Records supplied START

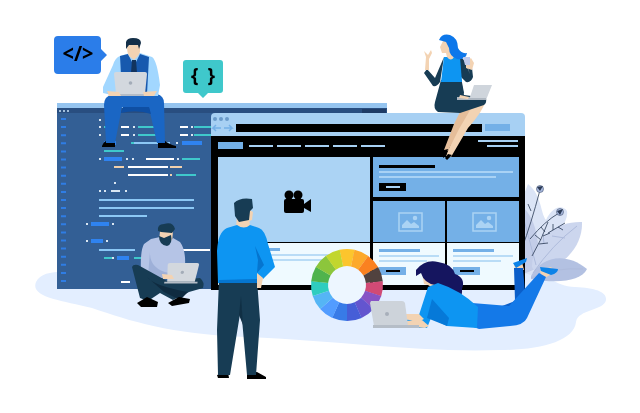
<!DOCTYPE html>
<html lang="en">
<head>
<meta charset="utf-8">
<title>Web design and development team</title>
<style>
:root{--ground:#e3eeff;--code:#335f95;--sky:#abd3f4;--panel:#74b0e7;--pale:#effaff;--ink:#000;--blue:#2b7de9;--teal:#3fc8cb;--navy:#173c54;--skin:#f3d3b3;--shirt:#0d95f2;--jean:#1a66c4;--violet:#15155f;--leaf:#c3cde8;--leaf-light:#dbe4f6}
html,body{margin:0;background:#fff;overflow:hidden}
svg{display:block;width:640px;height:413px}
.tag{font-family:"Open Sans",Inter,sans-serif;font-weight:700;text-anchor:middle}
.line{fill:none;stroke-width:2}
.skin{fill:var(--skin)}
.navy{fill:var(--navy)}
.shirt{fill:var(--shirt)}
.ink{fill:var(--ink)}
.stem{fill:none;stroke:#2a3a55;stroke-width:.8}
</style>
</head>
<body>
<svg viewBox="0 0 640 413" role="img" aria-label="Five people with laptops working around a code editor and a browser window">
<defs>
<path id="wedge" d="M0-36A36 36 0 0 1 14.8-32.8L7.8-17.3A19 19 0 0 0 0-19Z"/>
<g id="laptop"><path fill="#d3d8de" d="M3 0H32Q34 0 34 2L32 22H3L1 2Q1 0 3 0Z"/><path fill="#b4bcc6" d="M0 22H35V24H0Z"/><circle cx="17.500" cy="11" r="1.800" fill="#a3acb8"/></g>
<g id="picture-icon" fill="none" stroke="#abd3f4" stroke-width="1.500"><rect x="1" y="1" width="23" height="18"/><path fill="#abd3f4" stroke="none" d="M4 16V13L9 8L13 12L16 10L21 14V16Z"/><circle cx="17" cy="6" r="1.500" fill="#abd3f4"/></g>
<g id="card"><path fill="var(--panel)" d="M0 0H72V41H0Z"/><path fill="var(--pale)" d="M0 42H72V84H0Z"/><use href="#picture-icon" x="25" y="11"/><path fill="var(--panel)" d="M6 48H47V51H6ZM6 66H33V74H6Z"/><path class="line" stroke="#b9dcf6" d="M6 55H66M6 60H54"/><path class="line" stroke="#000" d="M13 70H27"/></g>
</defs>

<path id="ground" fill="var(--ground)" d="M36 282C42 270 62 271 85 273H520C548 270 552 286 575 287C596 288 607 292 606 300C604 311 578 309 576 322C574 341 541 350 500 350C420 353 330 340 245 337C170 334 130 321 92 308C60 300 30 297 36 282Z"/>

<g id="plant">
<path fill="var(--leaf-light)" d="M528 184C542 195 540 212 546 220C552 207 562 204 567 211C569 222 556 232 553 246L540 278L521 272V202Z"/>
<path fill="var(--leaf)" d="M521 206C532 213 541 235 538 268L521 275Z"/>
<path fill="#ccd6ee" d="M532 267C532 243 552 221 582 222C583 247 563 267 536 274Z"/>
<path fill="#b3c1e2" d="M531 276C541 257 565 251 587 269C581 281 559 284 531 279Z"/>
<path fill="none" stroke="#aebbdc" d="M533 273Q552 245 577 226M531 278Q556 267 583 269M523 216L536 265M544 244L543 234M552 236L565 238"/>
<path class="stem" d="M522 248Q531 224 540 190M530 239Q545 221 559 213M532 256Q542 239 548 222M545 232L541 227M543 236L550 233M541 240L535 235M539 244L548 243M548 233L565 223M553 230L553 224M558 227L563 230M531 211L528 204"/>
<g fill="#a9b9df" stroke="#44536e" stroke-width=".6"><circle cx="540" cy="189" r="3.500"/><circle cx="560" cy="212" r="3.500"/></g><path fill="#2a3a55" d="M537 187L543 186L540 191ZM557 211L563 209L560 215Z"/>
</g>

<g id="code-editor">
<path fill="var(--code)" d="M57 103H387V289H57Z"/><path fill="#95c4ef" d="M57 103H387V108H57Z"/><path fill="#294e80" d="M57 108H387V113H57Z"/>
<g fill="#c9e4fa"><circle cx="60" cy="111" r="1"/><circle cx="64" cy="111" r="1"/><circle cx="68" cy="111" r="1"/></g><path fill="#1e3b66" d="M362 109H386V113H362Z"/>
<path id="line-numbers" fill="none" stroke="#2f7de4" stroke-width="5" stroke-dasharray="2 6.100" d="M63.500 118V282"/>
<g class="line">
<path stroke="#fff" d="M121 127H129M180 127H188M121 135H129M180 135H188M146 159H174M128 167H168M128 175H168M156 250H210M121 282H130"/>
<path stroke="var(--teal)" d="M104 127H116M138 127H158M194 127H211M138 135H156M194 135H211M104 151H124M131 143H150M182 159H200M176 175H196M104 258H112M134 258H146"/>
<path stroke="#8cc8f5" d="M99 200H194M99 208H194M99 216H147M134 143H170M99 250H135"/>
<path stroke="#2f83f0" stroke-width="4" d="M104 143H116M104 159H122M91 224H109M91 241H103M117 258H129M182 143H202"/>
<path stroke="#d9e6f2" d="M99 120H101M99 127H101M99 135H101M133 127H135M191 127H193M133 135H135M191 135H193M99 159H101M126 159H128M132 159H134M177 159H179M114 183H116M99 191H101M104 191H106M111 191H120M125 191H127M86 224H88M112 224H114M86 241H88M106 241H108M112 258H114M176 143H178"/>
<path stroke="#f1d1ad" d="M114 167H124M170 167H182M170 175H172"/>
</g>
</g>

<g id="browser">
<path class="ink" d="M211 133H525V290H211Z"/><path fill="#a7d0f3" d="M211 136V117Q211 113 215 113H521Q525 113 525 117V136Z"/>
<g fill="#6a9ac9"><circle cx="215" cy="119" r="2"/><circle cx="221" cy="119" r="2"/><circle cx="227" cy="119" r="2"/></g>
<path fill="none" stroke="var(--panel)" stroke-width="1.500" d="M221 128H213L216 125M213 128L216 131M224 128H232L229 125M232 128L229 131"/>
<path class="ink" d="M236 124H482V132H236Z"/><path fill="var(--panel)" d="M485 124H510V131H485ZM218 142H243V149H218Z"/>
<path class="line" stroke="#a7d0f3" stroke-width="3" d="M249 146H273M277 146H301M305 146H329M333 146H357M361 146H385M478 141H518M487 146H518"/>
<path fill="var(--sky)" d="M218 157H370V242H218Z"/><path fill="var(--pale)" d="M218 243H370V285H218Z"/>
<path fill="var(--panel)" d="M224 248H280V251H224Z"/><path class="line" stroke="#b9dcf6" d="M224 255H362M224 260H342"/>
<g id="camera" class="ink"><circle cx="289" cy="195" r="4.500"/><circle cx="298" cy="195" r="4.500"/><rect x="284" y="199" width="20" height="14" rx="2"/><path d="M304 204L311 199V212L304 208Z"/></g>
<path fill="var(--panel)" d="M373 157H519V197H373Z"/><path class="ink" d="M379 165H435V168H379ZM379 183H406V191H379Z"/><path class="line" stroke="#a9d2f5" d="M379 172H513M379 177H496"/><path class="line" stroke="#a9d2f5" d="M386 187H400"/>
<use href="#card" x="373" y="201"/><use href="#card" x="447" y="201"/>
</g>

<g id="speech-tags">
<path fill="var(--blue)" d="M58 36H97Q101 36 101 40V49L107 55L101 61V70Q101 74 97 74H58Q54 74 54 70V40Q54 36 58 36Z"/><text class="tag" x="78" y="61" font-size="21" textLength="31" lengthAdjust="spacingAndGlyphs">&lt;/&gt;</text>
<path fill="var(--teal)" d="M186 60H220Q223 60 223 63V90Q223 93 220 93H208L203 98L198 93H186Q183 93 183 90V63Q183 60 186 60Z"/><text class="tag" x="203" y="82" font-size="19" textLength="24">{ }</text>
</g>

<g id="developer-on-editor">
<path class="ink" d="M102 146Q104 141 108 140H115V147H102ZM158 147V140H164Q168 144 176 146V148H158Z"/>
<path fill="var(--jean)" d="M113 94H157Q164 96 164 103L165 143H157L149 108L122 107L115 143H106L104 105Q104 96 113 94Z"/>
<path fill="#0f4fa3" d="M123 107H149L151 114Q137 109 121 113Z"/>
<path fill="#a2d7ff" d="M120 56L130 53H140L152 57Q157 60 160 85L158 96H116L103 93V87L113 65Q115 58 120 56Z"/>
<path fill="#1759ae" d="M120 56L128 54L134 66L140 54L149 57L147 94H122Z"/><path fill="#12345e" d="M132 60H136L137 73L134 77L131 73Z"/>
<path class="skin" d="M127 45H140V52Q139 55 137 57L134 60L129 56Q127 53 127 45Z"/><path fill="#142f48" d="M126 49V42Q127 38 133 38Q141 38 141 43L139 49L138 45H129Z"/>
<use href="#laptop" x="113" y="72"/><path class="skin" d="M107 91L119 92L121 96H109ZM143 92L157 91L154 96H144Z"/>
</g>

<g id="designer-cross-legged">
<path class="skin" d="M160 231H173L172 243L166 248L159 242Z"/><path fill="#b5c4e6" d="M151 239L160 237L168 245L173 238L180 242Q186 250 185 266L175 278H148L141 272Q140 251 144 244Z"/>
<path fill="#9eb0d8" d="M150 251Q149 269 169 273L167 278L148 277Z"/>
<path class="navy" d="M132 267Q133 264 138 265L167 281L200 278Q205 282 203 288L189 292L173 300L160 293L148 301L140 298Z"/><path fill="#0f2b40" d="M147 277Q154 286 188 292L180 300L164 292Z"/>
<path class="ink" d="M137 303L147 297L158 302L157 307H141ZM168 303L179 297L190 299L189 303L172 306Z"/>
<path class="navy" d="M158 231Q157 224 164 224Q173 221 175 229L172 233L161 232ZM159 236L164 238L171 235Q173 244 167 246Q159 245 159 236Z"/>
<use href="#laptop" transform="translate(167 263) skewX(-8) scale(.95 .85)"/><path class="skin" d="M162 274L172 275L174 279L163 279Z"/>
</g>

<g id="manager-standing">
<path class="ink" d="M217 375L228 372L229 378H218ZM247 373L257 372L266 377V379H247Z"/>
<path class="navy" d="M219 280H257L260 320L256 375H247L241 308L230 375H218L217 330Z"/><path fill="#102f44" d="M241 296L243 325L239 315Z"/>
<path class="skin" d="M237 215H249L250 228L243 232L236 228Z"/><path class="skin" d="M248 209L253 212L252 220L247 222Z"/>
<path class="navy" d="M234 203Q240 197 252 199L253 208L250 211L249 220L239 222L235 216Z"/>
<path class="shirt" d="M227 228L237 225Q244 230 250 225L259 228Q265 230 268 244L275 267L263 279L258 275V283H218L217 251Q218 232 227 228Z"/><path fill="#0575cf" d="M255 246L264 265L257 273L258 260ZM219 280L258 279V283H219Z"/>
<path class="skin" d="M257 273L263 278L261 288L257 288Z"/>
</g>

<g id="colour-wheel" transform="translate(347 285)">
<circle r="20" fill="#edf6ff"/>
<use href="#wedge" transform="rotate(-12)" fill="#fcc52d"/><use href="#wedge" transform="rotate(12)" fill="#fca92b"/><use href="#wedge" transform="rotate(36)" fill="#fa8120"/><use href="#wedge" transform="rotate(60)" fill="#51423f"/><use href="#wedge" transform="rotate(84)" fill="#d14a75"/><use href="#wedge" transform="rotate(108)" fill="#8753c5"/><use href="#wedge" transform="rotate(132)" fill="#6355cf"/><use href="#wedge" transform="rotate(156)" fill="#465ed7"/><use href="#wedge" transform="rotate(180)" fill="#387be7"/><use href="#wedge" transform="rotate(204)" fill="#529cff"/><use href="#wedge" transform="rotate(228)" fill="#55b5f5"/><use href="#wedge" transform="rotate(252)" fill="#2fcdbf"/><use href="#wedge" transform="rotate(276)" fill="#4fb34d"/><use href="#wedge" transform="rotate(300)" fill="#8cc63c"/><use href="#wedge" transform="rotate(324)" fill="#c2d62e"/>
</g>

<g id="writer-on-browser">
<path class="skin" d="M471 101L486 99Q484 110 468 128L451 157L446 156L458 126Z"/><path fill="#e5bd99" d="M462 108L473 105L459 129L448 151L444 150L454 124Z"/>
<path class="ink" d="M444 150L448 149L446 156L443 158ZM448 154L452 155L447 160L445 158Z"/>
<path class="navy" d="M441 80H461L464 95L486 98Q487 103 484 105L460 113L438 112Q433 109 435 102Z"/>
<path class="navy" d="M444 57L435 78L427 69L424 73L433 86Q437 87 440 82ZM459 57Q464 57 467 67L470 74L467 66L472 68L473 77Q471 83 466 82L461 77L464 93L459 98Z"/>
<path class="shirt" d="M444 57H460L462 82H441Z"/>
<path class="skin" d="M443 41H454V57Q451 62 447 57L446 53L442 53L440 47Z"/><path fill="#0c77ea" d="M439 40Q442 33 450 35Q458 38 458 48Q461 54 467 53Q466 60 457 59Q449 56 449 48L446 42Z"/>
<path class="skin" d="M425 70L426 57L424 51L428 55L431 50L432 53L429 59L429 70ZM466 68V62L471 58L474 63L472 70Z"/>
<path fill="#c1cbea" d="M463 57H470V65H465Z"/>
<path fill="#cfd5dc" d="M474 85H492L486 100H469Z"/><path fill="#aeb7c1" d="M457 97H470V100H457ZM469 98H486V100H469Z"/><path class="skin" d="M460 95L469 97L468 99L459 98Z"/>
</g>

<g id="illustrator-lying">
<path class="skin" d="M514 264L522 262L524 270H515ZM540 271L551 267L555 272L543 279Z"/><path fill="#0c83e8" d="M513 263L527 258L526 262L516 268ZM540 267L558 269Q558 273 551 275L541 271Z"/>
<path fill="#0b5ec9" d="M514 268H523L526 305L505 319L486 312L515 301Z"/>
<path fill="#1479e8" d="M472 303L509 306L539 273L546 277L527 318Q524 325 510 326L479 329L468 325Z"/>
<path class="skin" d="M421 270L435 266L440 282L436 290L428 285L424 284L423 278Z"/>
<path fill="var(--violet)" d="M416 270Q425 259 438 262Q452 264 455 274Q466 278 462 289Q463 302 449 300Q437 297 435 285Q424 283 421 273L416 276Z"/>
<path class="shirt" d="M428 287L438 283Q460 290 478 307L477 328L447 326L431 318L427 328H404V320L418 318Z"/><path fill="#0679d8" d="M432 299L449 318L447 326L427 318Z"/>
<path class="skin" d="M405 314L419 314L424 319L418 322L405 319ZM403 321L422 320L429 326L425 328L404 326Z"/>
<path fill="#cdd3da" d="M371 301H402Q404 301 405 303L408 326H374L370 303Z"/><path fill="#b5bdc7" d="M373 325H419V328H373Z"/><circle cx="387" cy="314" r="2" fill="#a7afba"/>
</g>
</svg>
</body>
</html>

Records supplied END
Records supplied START

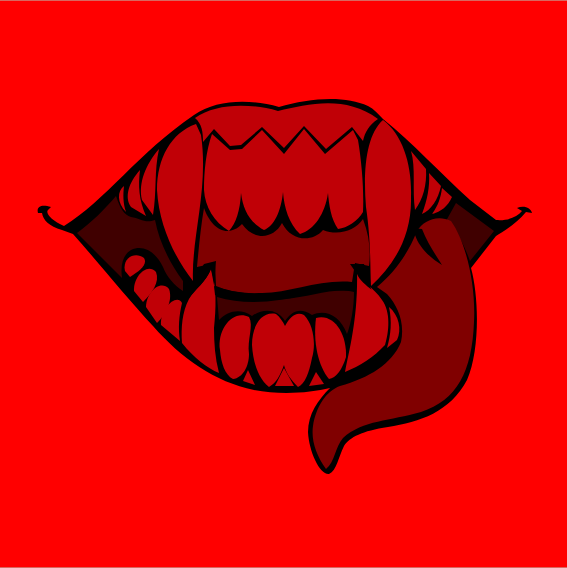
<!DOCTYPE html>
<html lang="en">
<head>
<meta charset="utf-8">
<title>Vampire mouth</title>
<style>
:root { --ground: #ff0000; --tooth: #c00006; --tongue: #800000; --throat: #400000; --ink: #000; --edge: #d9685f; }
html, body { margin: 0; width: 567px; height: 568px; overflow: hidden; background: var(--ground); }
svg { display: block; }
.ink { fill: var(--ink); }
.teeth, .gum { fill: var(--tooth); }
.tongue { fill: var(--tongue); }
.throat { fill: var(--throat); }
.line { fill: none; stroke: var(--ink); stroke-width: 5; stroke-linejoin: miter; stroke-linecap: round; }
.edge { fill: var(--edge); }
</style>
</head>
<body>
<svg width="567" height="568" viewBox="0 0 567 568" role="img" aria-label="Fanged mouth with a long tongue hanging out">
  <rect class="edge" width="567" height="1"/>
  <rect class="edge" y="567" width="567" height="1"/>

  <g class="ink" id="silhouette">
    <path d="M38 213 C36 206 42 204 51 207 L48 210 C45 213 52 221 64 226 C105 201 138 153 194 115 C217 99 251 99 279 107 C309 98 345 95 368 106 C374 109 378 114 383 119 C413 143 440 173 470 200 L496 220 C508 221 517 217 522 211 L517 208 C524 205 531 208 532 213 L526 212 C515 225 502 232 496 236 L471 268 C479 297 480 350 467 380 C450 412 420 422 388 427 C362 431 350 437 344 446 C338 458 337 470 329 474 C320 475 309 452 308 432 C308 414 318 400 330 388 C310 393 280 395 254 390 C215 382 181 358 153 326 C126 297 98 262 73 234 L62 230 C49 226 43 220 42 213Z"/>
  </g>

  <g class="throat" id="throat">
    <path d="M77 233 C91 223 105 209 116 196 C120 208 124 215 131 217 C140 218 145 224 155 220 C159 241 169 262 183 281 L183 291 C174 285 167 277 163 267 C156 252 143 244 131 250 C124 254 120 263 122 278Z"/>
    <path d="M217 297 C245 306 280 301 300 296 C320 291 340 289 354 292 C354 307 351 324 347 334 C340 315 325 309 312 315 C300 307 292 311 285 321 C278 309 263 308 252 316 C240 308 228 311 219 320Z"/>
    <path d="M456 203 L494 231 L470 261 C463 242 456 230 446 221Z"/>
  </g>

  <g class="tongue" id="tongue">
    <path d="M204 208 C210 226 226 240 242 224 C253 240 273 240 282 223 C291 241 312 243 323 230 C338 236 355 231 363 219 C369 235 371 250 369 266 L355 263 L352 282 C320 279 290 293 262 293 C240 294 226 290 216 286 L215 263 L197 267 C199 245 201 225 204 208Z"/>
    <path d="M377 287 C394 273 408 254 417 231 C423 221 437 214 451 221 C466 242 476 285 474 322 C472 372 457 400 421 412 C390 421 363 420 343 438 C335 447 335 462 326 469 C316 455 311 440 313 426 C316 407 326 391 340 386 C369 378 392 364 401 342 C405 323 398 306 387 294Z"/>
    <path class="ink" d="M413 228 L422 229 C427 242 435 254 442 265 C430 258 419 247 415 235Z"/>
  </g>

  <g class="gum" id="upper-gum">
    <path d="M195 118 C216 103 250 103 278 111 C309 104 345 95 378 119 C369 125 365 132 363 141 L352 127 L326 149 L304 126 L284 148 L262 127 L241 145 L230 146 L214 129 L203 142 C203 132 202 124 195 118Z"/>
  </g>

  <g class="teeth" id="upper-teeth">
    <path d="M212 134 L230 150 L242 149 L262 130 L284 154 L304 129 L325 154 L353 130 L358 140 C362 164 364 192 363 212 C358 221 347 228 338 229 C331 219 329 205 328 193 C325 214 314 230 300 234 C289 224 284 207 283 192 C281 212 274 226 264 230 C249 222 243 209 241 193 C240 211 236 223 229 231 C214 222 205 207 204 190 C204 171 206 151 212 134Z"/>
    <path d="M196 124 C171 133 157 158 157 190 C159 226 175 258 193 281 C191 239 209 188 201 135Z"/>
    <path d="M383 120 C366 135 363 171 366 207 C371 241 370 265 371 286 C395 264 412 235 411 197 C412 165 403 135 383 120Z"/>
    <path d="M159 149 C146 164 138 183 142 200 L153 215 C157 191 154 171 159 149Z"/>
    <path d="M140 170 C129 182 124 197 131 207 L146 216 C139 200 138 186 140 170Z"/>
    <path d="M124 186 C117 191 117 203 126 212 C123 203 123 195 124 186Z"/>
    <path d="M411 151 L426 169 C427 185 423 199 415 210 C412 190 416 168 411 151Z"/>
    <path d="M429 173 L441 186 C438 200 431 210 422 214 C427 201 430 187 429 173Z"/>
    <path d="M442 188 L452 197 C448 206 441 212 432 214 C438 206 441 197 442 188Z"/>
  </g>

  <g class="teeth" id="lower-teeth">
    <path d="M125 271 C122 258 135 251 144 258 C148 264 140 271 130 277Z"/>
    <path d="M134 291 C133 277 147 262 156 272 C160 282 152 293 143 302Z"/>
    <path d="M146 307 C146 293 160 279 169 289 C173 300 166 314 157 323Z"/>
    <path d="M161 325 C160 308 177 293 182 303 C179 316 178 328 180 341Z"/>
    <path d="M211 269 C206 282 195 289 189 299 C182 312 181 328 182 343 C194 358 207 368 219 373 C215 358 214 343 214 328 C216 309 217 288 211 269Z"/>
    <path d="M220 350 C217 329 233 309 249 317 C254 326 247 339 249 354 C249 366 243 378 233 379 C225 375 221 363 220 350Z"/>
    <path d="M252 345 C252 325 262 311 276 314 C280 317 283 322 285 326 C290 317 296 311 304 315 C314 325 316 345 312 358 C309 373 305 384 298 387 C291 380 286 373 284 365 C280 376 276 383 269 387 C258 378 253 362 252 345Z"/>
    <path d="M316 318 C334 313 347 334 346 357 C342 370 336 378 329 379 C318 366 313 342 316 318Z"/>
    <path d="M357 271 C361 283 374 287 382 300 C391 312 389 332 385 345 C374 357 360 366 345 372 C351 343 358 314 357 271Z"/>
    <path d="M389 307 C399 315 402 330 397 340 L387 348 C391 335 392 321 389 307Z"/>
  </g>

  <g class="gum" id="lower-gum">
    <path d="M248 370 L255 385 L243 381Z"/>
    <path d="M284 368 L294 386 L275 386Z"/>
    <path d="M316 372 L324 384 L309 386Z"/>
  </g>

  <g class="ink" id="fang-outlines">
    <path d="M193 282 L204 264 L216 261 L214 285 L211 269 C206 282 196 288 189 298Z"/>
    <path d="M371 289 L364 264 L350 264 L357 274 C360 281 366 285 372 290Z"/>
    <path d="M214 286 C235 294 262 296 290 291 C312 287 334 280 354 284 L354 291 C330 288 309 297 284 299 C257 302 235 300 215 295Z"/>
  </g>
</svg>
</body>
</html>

Records supplied END

Above are the entries. Copy exactly the part that opens with the line containing "231H173L172 243L166 248L159" and closes with the line containing "375L228 372L229 378H218ZM247", and no more.

* **Solution for this problem**:
<path class="skin" d="M160 231H173L172 243L166 248L159 242Z"/><path fill="#b5c4e6" d="M151 239L160 237L168 245L173 238L180 242Q186 250 185 266L175 278H148L141 272Q140 251 144 244Z"/>
<path fill="#9eb0d8" d="M150 251Q149 269 169 273L167 278L148 277Z"/>
<path class="navy" d="M132 267Q133 264 138 265L167 281L200 278Q205 282 203 288L189 292L173 300L160 293L148 301L140 298Z"/><path fill="#0f2b40" d="M147 277Q154 286 188 292L180 300L164 292Z"/>
<path class="ink" d="M137 303L147 297L158 302L157 307H141ZM168 303L179 297L190 299L189 303L172 306Z"/>
<path class="navy" d="M158 231Q157 224 164 224Q173 221 175 229L172 233L161 232ZM159 236L164 238L171 235Q173 244 167 246Q159 245 159 236Z"/>
<use href="#laptop" transform="translate(167 263) skewX(-8) scale(.95 .85)"/><path class="skin" d="M162 274L172 275L174 279L163 279Z"/>
</g>

<g id="manager-standing">
<path class="ink" d="M217 375L228 372L229 378H218ZM247 373L257 372L266 377V379H247Z"/>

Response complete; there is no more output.